Firoz Minar just a kilometer away is Bengal's answer to the Qutub Minar of Delhi, built by Saifuddin Firoz Shah between 1485-89. The tower rises in segments in the Tughlaki style. There are wall decorations of terracotta & coloured tiles and a stone gate probably taken from a Hindu temple. Entry and climbing to the top of the monument is not allowed. Just half a km away is Kadam Rasul Mosque. Legend has it the Hussain Shah brought the foot pring of Hazarat Momammad from Madina and in 1530 his son Nasiruddin Nusarat Shah built this mosque. Its wall are covered with terracotta tiles & four domes decorate the four small towers made of black stone.
Directly opposite is an amazing small mosque built in the dochala style of Bengal architecture. Chika mosque built in 1475 by Yusuf Shah is also worth a visit. The mosque gets its name from the bats (Chika) which frequent this site. One can see a Ganesh statue among all the other items used from destroyed temples.Lokochuri gate is another sample of Indo-Islamic architecture built by Shah Suja in 1655 or by Hussain Shah in 1522. It is believed that King used to play with his wives around this gate.
A plethora of delicate terracotta artwork can bee seen at Tantipara mosque built by one Mirshad Khan in 1480. The structure has 10 domes, a stone throne and separate chambers for women.

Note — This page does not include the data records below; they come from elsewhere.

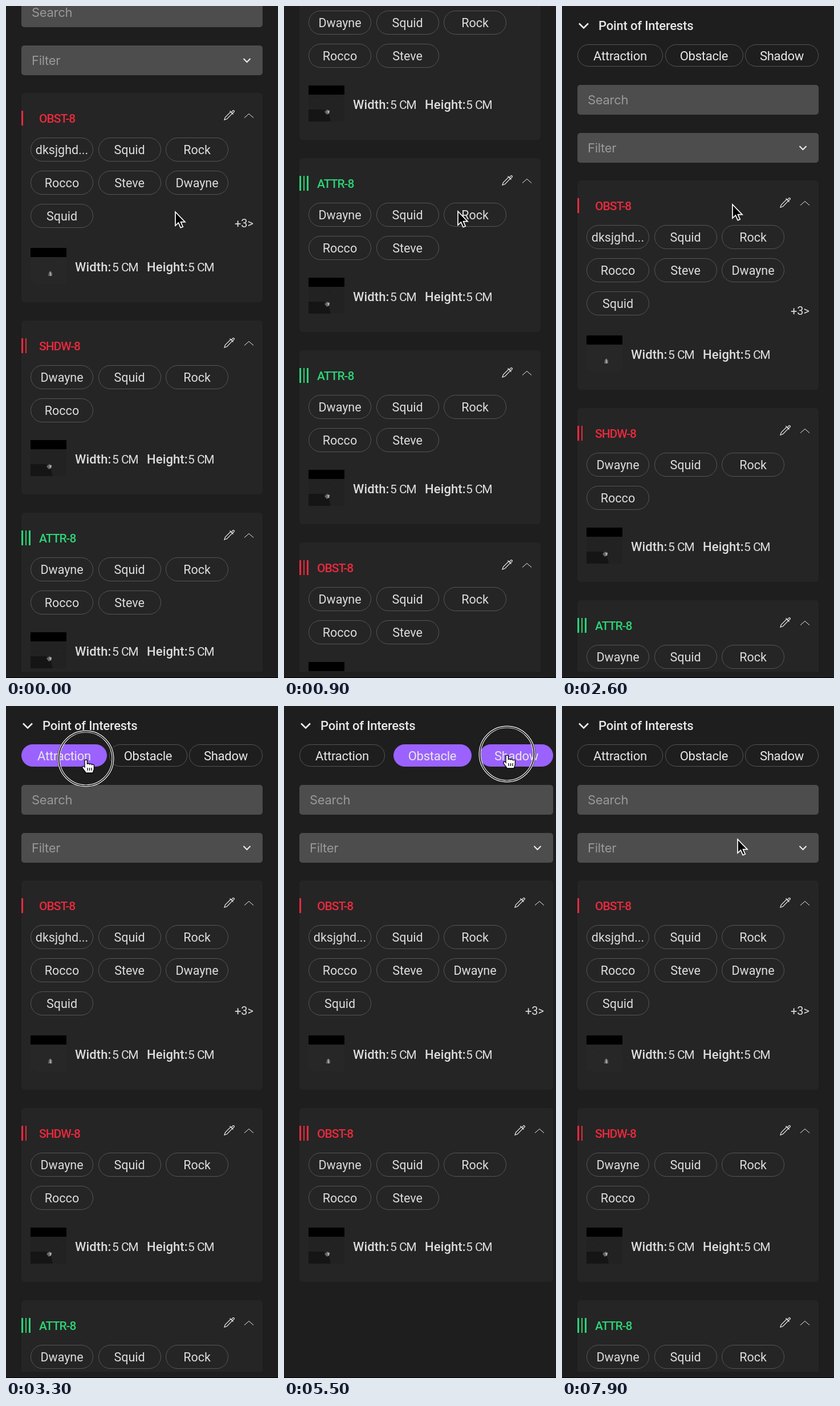
An HTML page that plays this animation: 477x1175 px, repeating every 8 s.

```html
<!DOCTYPE html>
<html lang="en">
<head>
<meta charset="utf-8">
<title>Point of Interests</title>
<style>
  html, body { margin: 0; width: 100%; height: 100%; overflow: hidden; background: #1e1e1e; }
  body { position: relative; color: #e8e8e8; font: 22px/26px Roboto, sans-serif; letter-spacing: -.25px; }
  svg { position: absolute; overflow: visible; fill: none; stroke: #eee; }
  #view { position: absolute; left: 0; top: 0; width: 100%; height: 1164px; overflow: hidden; }
  #panel { position: absolute; left: 27px; top: 0; width: 423px; }
  #panel.wide { width: 445px; }
  #edge { position: absolute; top: 1174px; width: 100%; height: 1px; background: #000; }
  .abs { position: absolute; white-space: pre; }
  h1 { position: absolute; left: 37px; top: 22px; margin: 0; font: 500 22px/26px Roboto, sans-serif; letter-spacing: -.2px; }
  #tabs { position: absolute; top: 66.5px; width: 100%; display: flex; justify-content: space-between; }
  .pill { box-sizing: border-box; border: 1.5px solid #555; border-radius: 21px; text-align: center; }
  #tabs .pill { height: 39.5px; line-height: 40px; }
  #tabs .on { background: #9b62ff; border-color: #9b62ff; }
  .field { position: absolute; box-sizing: border-box; width: 100%; height: 52px; padding-left: 18px; border-radius: 5px;
    background: #4d4d4d; color: #999; font: 22px/53px Inter, sans-serif; letter-spacing: -.3px; }
  #cards { position: absolute; top: 305px; width: 100%; }
  .card { position: relative; margin-bottom: 32px; border-radius: 6px; background: #252525; color: #ddd; }
  .bar { position: absolute; top: 31px; width: 2.7px; height: 26px; background: currentColor; }
  .name { left: 31px; top: 32px; font-weight: 500; font-size: 21px; letter-spacing: -1px; }
  .tag { position: absolute; width: 110px; height: 42px; line-height: 42px; font-size: 21.5px; letter-spacing: 0; }
  .more { right: 16px; top: 215px; font-size: 20px; letter-spacing: 0; }
  .size { bottom: 48px; }
  .size b { font-weight: 500; letter-spacing: .1px; }
  .unit { bottom: 48px; font-size: 21px; letter-spacing: -1.5px; word-spacing: 2px; }
  .photo { left: 16px; bottom: 32px; stroke: none; }
</style>
</head>
<body>
<div id="view">
  <div id="panel">
    <svg style="left:2px;top:30px" width="18" height="10" stroke-width="2.6"><path d="M1 .5l8 8 8-8"/></svg>
    <h1>Point of Interests</h1>
    <div id="tabs">
      <div class="pill" style="width:150px">Attraction</div>
      <div class="pill" style="width:137px">Obstacle</div>
      <div class="pill" style="width:129px">Shadow</div>
    </div>
    <div class="field" style="top:137.5px">Search</div>
    <div class="field" style="top:221.5px">Filter
      <svg style="right:21px;top:22px" width="13" height="8" stroke-width="2"><path d="M.5 1l6 6 6-6"/></svg>
    </div>
    <div id="cards"></div>
  </div>
</div>
<div id="edge"></div>
<svg id="pointer" style="left:0;top:0" width="1" height="1">
  <g id="ripple"><circle r="48" stroke="#000" stroke-width="4"/><circle r="48.8" stroke-width="1.4"/><circle r="46" stroke-width="1.2"/></g>
  <path id="arrow" d="M0 0V24l5.4-5 3.8 8.7 4-1.7-3.7-8.4H17z" fill="#000" stroke="#fff" stroke-width="1.7"/>
  <g id="hand" stroke="#000" stroke-width="1.3">
    <path fill="#fff" d="M-2 15V4a2.2 2.2 0 0 1 4.4 0v6c0-2 4-2 4 0v.6c0-2 4-2 4 0v1c0-2 4-2 4 0V17c0 4-1.5 4-2 8H0c-1-3-4-5-6-9-1-2 2-4 4-1z"/>
    <path d="M3 16v5M6.5 16v5M10 16v5"/>
  </g>
</svg>
<script>
const LOOP = 8000, STEP = 100;
const RED = '#ed293d', GREEN = '#2bd576';
const $ = id => document.getElementById(id);

// name, bars, colour, tab, tags
const basic = ['Dwayne', 'Squid', 'Rock', 'Rocco', 'Steve'];
const attraction = ['ATTR-8', 3, GREEN, 0, basic];
const items = [
  ['OBST-8', 1, RED, 1, ['dksjghd...', 'Squid', 'Rock', 'Rocco', 'Steve', 'Dwayne', 'Squid']],
  ['SHDW-8', 2, RED, 2, basic.slice(0, 4)],
  attraction, attraction, attraction,
  ['OBST-8', 3, RED, 1, basic]
];

function photo(first) {
  const scene = first
    ? '<path fill="#272727" d="M0 16h63v47H9l-3-3H0z"/><path fill="#666" d="M31 49l1-6 3-3 3 4v5z"/><path fill="#aaa" d="M34 49v-8l2 3v5z"/>'
    : '<path fill="#222" d="M0 16h63v47H0z"/><path fill="#151515" d="M0 42h27l9 9 3 12H0z"/><path fill="#666" d="M28 46l5-4 4 2-1 5-4 2z"/><path fill="#aaa" d="M33 44h4l-1 5h-2z"/>';
  return `<svg class="photo" width="63" height="63">${scene}<path fill="#000" d="M0 0h63v16H0z"/>
    <path fill="#393939" d="M12 27h1v1h-1zM46 24h1v1h-1zM54 31h1v1h-1zM20 35h1v1h-1zM51 40h1v1h-1z"/></svg>`;
}

function card([name, bars, color, , tags]) {
  const long = tags.length > 6;
  let html = `<div class="card" style="height:${long ? 366 : 304}px"><div style="color:${color}">`;
  for (let i = 0; i < bars; i++) html += `<i class="bar" style="left:${i * 6.7}px"></i>`;
  html += `<span class="abs name">${name}</span></div>
    <svg style="right:49px;top:29px" width="19" height="19" stroke-width="1.2">
      <path d="M1 18l1.5-4.5L12 4l2.8 2.8L5.5 16.5zM10.5 2.5l6 6M13.3 5.2l2.2-3c1.4-1.6 3.8.4 2.4 2l-3 2.4"/></svg>
    <svg style="right:16px;top:36px" width="16" height="8" stroke-width="1"><path d="M0 7.5l8-7 8 7"/></svg>`;
  tags.forEach((tag, i) => {
    html += `<div class="pill tag" style="left:${16 + i % 3 * 118.5}px;top:${77.5 + Math.floor(i / 3) * 58.4}px">${tag}</div>`;
  });
  if (long) html += '<span class="abs more">+3&gt;</span>';
  return html + photo(long) + `
    <span class="abs size" style="left:94px"><b>Width:</b></span><span class="abs unit" style="left:159px">5 CM</span>
    <span class="abs size" style="left:220px"><b>Height:</b></span><span class="abs unit" style="left:292px">5 CM</span></div>`;
}

$('cards').innerHTML = items.map(card).join('');
const cards = [...$('cards').children];
const tabs = [...$('tabs').children];

const scrollKeys = [[0, 153], [1100, 1200], [1300, 1200], [1900, 0]];
const cursorKeys = [
  [0, 297, 360], [900, 305, 359], [1300, 305, 359], [1900, 299, 347], [2600, 299, 347],
  [3100, 140, 92], [3700, 140, 92], [4300, 256, 94], [4600, 256, 94], [4900, 266, 90],
  [5000, 266, 90], [5400, 391, 84], [5800, 391, 84], [6200, 137, 82], [7500, 137, 82], [7900, 308, 233]
];
const clicks = [3200, 4300, 5400, 6200, 6800];
// time, loaded tab (-1 shows every card)
const loads = [[0, -1], [3500, 0], [4600, 1], [5800, 2], [6500, 0], [7200, -1]];

function track(keys, t) {
  const i = keys.findIndex(k => k[0] > t);
  if (i < 0) return keys[keys.length - 1].slice(1);
  const a = keys[i - 1], b = keys[i], u = (t - a[0]) / (b[0] - a[0]);
  return a.slice(1).map((v, n) => v + (b[n + 1] - v) * u * u * (3 - 2 * u));
}

function draw(t) {
  const [scroll] = track(scrollKeys, t);
  const [x, y] = track(cursorKeys, t);
  const selected = loads.filter(l => l[0] <= t).pop()[1];
  const wide = selected > 0;

  $('panel').className = wide ? 'wide' : '';
  $('panel').style.transform = `translateY(${-Math.round(scroll)}px)`;
  cards.forEach((el, i) => {
    el.style.display = selected < 0 || items[i][3] === selected ? '' : 'none';
  });

  const starts = wide ? [27, 191, 343] : [27, 180, 321];
  const over = y > 66 && y < 106 && scroll < 1
    ? starts.findIndex((s, i) => x >= s && x <= s + [150, 137, 129][i]) : -1;
  tabs.forEach((el, i) => el.classList.toggle('on', i === selected || i === over));

  $('pointer').style.transform = `translate(${x}px, ${y}px)`;
  $('hand').style.display = over < 0 ? 'none' : '';
  $('arrow').style.display = over < 0 ? '' : 'none';
  $('ripple').style.display = clicks.some(c => t >= c && t < c + 200) ? '' : 'none';
}

const start = performance.now();
function frame() {
  const t = (performance.now() - start) % LOOP;
  draw(Math.floor(t / STEP) * STEP);
  requestAnimationFrame(frame);
}
frame();
</script>
</body>
</html>
```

Lottan mosque is unique because it was built by court dancer Lottan bai or Natu bai in 1475 much to the disapproval of fundamentalists. The one domed mosque is decorated with superb mina work on enameled bricks giving in the name of ‘Painted mosque' of Gour.
Other attractions of Gaur include a black stone mosque named Gnmanta, Biesh Gazi Prachi the boundary wall of the old capital city and Gamti Darwaza. From Gaur to Malda town for lunch and then setting out for Pandua or Pandrabardhan, capital of Bengal for over 100 years. The Ek lakhi mosque (so named because it cost Rs 1 lakh) is said to have been built by Jadu son of King Ganesh who became Jalaluddin Mohammad Shah after conversion and known as a destroyer of temples and stupas and a builder of mosques. Ek lakhi was built from 14141 to 1428 on the ruins of Hindu king Kagsha's palace. Many items looted from temples and stupas can be seen here.
In the same compound is Qutub Shahi Minar (or Choto Shona Masjid) built by Mukhdum Ubedkaji in memory of the sage Nur Qutub Alam. A mammoth stone gate is its chief attraction. Nimasarai Stambha, a 60 ft partially ruined tower, is situated on the bank of Mahananda during Akbar's reign.Pandua's most breathtaking destination is the Adina mosque. It was founded by Sultan Sikandar Shah in 1347 after destroying a massive Shiva temple, the Adinath Temple built by Raja Ganesh. The name Adina (day of namaaz) is thought to have been given to link it to Madina. But most scholars agree that the name was a deliberate distortion of the name Adinath to remind people of the temple on which it was built.
Adina's magic is its fantastic architecture. It is perhaps the only mosque in the world with an image of Saraswati, a Shiva lingam, a Gouripith and many other Hindu motifs on it's wall. Even the throne of black stone bears signs of Hindu temple art. Situated beside the NH 34, this massive structure houses the tomb of Sultan Sikandar Shah. With an area of 507 x 285 square feet it could accommodate congregations of 12,000 people. But only a part of Adina has survived the years of neglect and vandalism. Local people used to help themselves to its stone & bricks even before the Bangladeshi refugees occupied it..
Malda's legands extend even to its mangoes: Fajli, Golapbhog and Heemsagar. It is said Sultan Yusuf Khan once gifted a mango orchard to his beautiful court dancer Fajli bibi. Later when Fajli bibi grew enormously fat and her garden also began to produce exceptionally large mangoes, people began to draw comparisions and so the Fajli mango got its name.